The corporate market for real-time matching of renewables is still in its infancy. For now, “19 out of 20” offtakers can get what they want from a more familiar PPA design, said Ørsted’s Errboe.
But the market for real-time matching deals is growing and becoming more creative. Norway’s Statkraft recently signed such a PPA with German automaker Daimler. (Statkraft’s task is made easier by its vast hydro resources.) Google signed a 350-megawatt deal with NV Energy that will use solar and batteries.
Ørsted has seen increased inquiries on real-time matching PPAs, and the company is looking into how it could meet that requirement, Errboe said. He declined to say what sort of technology mix would be needed but said it would almost certainly include offshore wind.
Despite the potential for corporate offshore wind deals, the commercial and industrial segment is unlikely to drive the offshore wind market any time soon.
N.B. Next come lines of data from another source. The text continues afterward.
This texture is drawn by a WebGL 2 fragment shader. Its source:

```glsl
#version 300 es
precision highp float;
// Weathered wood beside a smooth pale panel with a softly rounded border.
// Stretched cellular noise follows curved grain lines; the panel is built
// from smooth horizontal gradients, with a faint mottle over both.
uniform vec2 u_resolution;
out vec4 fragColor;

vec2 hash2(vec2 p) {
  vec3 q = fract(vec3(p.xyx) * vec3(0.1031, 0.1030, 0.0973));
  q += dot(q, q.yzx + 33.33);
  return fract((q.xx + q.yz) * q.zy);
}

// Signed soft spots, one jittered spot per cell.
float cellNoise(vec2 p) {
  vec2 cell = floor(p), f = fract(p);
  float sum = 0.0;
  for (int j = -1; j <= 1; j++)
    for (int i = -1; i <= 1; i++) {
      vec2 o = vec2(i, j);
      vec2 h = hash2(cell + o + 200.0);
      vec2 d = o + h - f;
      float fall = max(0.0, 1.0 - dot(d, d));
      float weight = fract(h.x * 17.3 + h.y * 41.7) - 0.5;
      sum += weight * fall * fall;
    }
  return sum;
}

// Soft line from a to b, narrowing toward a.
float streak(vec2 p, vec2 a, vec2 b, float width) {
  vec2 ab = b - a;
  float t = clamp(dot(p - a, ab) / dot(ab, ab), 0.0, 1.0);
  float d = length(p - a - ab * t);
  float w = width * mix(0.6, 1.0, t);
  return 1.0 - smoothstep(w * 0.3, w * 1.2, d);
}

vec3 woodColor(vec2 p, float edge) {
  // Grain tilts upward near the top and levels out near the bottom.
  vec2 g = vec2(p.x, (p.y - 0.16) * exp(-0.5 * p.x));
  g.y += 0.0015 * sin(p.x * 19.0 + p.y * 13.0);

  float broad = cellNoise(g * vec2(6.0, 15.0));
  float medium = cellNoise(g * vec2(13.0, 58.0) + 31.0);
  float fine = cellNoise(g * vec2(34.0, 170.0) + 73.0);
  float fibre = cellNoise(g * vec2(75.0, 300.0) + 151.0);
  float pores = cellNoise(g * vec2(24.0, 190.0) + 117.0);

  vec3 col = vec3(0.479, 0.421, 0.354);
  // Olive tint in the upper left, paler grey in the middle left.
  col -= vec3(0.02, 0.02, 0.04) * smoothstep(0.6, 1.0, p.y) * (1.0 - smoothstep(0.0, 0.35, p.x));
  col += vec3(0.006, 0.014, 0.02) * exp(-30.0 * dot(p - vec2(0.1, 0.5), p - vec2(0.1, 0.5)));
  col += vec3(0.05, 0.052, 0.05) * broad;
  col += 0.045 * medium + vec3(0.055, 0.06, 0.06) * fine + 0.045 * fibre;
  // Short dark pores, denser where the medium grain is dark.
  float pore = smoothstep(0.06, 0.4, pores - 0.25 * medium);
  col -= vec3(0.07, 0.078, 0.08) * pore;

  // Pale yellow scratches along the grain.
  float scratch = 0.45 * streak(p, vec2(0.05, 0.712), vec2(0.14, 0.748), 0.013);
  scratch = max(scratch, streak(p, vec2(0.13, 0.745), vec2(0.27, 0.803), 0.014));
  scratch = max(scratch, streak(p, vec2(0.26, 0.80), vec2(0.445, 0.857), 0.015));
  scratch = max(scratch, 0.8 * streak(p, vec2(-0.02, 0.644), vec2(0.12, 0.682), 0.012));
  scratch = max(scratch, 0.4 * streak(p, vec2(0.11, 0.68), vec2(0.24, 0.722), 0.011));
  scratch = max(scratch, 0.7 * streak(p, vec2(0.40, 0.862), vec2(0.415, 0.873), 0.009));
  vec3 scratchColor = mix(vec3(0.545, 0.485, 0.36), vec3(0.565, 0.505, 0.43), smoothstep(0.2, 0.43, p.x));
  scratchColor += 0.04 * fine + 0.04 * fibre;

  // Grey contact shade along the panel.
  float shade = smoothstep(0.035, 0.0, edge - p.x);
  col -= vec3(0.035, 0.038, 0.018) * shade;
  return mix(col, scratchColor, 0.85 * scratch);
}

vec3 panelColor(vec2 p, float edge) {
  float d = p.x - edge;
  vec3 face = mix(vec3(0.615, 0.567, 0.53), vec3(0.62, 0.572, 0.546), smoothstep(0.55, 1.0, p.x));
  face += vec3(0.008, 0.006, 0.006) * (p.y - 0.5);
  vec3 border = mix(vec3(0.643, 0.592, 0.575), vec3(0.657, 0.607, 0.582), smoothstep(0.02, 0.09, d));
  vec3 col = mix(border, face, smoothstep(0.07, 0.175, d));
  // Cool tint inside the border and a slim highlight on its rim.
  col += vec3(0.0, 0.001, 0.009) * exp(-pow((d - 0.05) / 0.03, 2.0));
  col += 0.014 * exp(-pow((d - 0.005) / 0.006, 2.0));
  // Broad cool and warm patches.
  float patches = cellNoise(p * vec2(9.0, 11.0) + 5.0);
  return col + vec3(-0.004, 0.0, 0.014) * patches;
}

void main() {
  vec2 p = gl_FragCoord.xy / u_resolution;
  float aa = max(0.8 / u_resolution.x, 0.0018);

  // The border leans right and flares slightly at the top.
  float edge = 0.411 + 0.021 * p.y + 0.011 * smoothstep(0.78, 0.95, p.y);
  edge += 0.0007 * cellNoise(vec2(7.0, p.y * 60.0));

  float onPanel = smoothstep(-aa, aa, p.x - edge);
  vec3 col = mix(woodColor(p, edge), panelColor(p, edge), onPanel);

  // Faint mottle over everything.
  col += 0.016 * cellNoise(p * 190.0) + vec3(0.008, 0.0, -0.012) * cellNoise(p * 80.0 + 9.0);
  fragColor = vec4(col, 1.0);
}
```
Government-backed tenders and other revenue-stabilizing measures have pulled in billions in investments in Europe alone, and they’re likely to continue underpinning projects for the foreseeable future, even as offshore wind prices drop.
“We are skeptical that purely merchant projects paired with a corporate PPA can attract the large volumes of investment necessary to install offshore wind at the scale and the pace needed to fully decarbonize Europe by 2050, as is laid out in the Green Deal,” says Errboe.
For now, at least, it looks like offshore wind may have more to offer the corporate PPA market than the other way around.